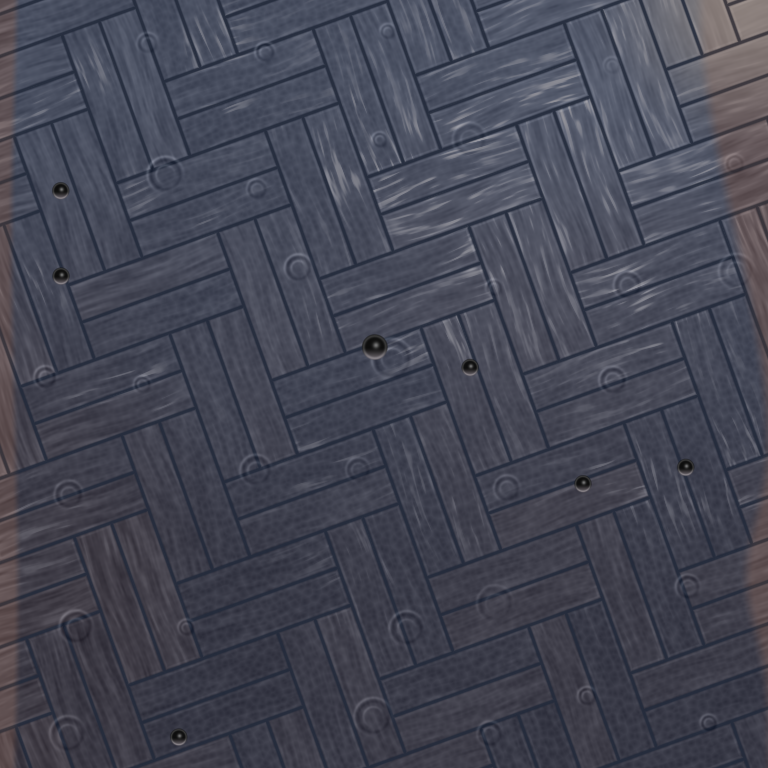
Reproduce this texture procedurally as a Shadertoy shader.

```glsl
// Tilted double herringbone of worn slate-blue planks with embossed rings and rivets.

const float TILT = 0.346;                 // rotation of the weave, radians
const float UNIT = 0.1034;                // block width; a block is 2 units long
const vec2 ORIGIN = vec2(0.388, 0.407);   // corner of one lying block
const float JOINT = 0.021;                // half width of a joint, in units
const float RING_CELLS = 7.0;             // ring grid cells per canvas side
const float RING_CHANCE = 0.62;
const float RIVET_CHANCE = 0.08;
const vec3 MAIN_RIVET = vec3(0.488, 0.548, 0.0165); // centre, radius
const vec2 LIGHT = vec2(-0.6, 0.8);

const vec3 SLATE_LOW = vec3(0.225, 0.232, 0.284);
const vec3 SLATE_HIGH = vec3(0.285, 0.310, 0.378);
const vec3 JOINT_COLOR = vec3(0.135, 0.165, 0.230);
const vec3 WORN = vec3(0.56, 0.56, 0.59);
const vec3 BARE_WOOD = vec3(0.42, 0.34, 0.33);
const vec3 GLARE = vec3(0.64, 0.60, 0.57);

float hash(vec2 p) {
    vec3 q = fract(vec3(p.xyx) * 0.1031);
    q += dot(q, q.yzx + 33.33);
    return fract((q.x + q.y) * q.z);
}

float noise(vec2 p) {
    vec2 i = floor(p), f = fract(p);
    f = f * f * (3.0 - 2.0 * f);
    return mix(mix(hash(i), hash(i + vec2(1, 0)), f.x),
               mix(hash(i + vec2(0, 1)), hash(i + vec2(1, 1)), f.x), f.y);
}

// Distance to the nearest scattered point: pebbled lacquer
float cellular(vec2 p) {
    vec2 i = floor(p);
    float d = 1.0;
    for (int y = -1; y <= 1; y++)
        for (int x = -1; x <= 1; x++) {
            vec2 c = i + vec2(x, y);
            d = min(d, length(c + vec2(hash(c), hash(c + 57.0)) - p));
        }
    return d;
}

// Position (along, across) in a plank; id receives a seed for that plank
vec2 plankAt(vec2 q, out vec2 id) {
    vec2 cell = floor(q), f = fract(q);
    float k = mod(cell.x - cell.y, 4.0);
    bool upright = k > 1.5;
    vec2 local = upright ? f.yx : f;
    if (k > 0.5 && k < 1.5) { local.x += 1.0; cell.x -= 1.0; }
    if (k > 1.5 && k < 2.5) { local.x += 1.0; cell.y -= 1.0; }
    id = cell * 2.0 + vec2(floor(local.y * 2.0), upright ? 91.0 : 40.0);
    return vec2(local.x, mod(local.y, 0.5));
}

float ringLine(float d, float radius, float width) {
    return exp(-pow((d - radius) / width, 2.0));
}

// Dark domed disc with a pale lower rim and a small glint
vec3 rivet(vec3 color, vec2 d, float radius, float px) {
    float r = length(d) / radius;
    vec3 metal = mix(vec3(0.05), vec3(0.36, 0.34, 0.36), smoothstep(0.0, -0.9, d.y / radius));
    metal += 0.4 * exp(-dot(d / radius - vec2(0.1, 0.15), d / radius - vec2(0.1, 0.15)) * 18.0);
    metal += 0.16 * ringLine(r, 0.88, 0.12);
    return mix(color, metal, 1.0 - smoothstep(1.0 - px / radius, 1.0 + px / radius, r));
}

void mainImage(out vec4 fragColor, in vec2 fragCoord) {
    vec2 p = fragCoord / iResolution.xy;
    float px = 1.0 / min(iResolution.x, iResolution.y);
    float c = cos(TILT), s = sin(TILT);
    vec2 q = mat2(c, -s, s, c) * (p - ORIGIN) / UNIT;

    vec2 id;
    vec2 local = plankAt(q, id);
    float seed = hash(id + 200.0);

    // Regions: raised sheen at upper right, open grain at left, lacquer between
    float sheen = exp(-dot((p - vec2(0.75, 0.84)) * vec2(3.4, 2.9), (p - vec2(0.75, 0.84)) * vec2(3.4, 2.9)));
    float openGrain = clamp(sheen + 0.75 * smoothstep(0.38, 0.05, p.x) + 0.7 * (seed - 0.35), 0.1, 1.0);

    // Base tone with a change from plank to plank
    float height = smoothstep(0.1, 1.0, p.y + 0.15 * (noise(p * 4.0) - 0.5));
    vec3 color = mix(SLATE_LOW, SLATE_HIGH, height) + 0.028 * (seed - 0.5);
    color = mix(color, color * vec3(1.10, 1.0, 0.94), openGrain * smoothstep(0.9, 0.3, p.y));
    color += 0.045 * sheen;

    // Fibres along each plank and pebbles in the lacquer
    vec2 fibre = vec2(local.x * 2.2, local.y * 20.0) + seed * 71.0;
    fibre.y += 0.6 * sin(local.x * 3.0 + seed * 20.0);
    float grain = 0.65 * noise(fibre) + 0.35 * noise(fibre * vec2(2.5, 1.9));
    color += (grain - 0.5) * mix(0.05, 0.16, openGrain);
    color += (cellular(q * 11.0) - 0.45) * 0.07 * (1.0 - 0.7 * openGrain);
    float wear = smoothstep(0.52, 0.8, noise(q * 1.3 + 8.0)) * 0.5 + sheen * 0.55;
    color = mix(color, WORN, wear * smoothstep(0.60, 0.85, grain) * smoothstep(0.05, 0.6, p.y));

    // Bare edges and the bright upper right corner
    float rightEdge = 1.0 - 0.09 * smoothstep(0.4, 1.0, p.y) - 0.03 * exp(-pow((p.y - 0.25) / 0.1, 2.0));
    float bare = smoothstep(0.006, -0.006, p.x - 0.019 - 0.004 * sin(p.y * 7.0));
    bare = max(bare, smoothstep(-0.008, 0.012, p.x - rightEdge));
    color = mix(color, BARE_WOOD + (grain - 0.5) * 0.16, 0.7 * bare);
    color = mix(color, GLARE, 0.65 * smoothstep(0.22, 0.0, length(p - vec2(0.97, 1.0))));

    // Joints with a fine lit lip
    float edge = min(min(local.x, 2.0 - local.x), min(local.y, 0.5 - local.y));
    float aa = px / UNIT;
    color += 0.05 * ringLine(edge, JOINT + 0.022, 0.014) * (0.3 + wear);
    float joint = 1.0 - smoothstep(JOINT - aa, JOINT + aa, edge);
    color = mix(color, mix(JOINT_COLOR, BARE_WOOD * 0.65, 0.5 * bare), 0.88 * joint);

    // Scattered embossed rings, a few replaced by rivets
    vec2 cell = floor(p * RING_CELLS);
    vec2 jitter = vec2(hash(cell + 11.0), hash(cell + 37.0));
    vec2 d = p - (cell + 0.25 + 0.5 * jitter) / RING_CELLS;
    float pick = hash(cell + 73.0), radius = mix(0.010, 0.028, pow(hash(cell + 5.0), 1.6));
    float r = length(d), facing = dot(d / max(r, 0.0001), LIGHT);
    if (pick < RIVET_CHANCE) color = rivet(color, d, 0.011, px);
    else if (pick < RING_CHANCE) {
        float rim = ringLine(r, radius, 0.0022) + 0.8 * ringLine(r, radius * 0.52, 0.002);
        float groove = ringLine(r, radius * 0.8, 0.0025);
        color += (rim * (0.06 + 0.07 * facing) - 0.05 * groove) * (0.5 + 0.8 * hash(cell + 19.0));
    }
    color = rivet(color, p - MAIN_RIVET.xy, MAIN_RIVET.z, px);

    fragColor = vec4(clamp(color, 0.0, 1.0), 1.0);
}
```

═══

Where in the records does the word "return" appear? Copy each line that holds it.

_Worked solution_
    return fract((q.x + q.y) * q.z);
    return mix(mix(hash(i), hash(i + vec2(1, 0)), f.x),
    return d;
    return vec2(local.x, mod(local.y, 0.5));
    return exp(-pow((d - radius) / width, 2.0));
    return mix(color, metal, 1.0 - smoothstep(1.0 - px / radius, 1.0 + px / radius, r));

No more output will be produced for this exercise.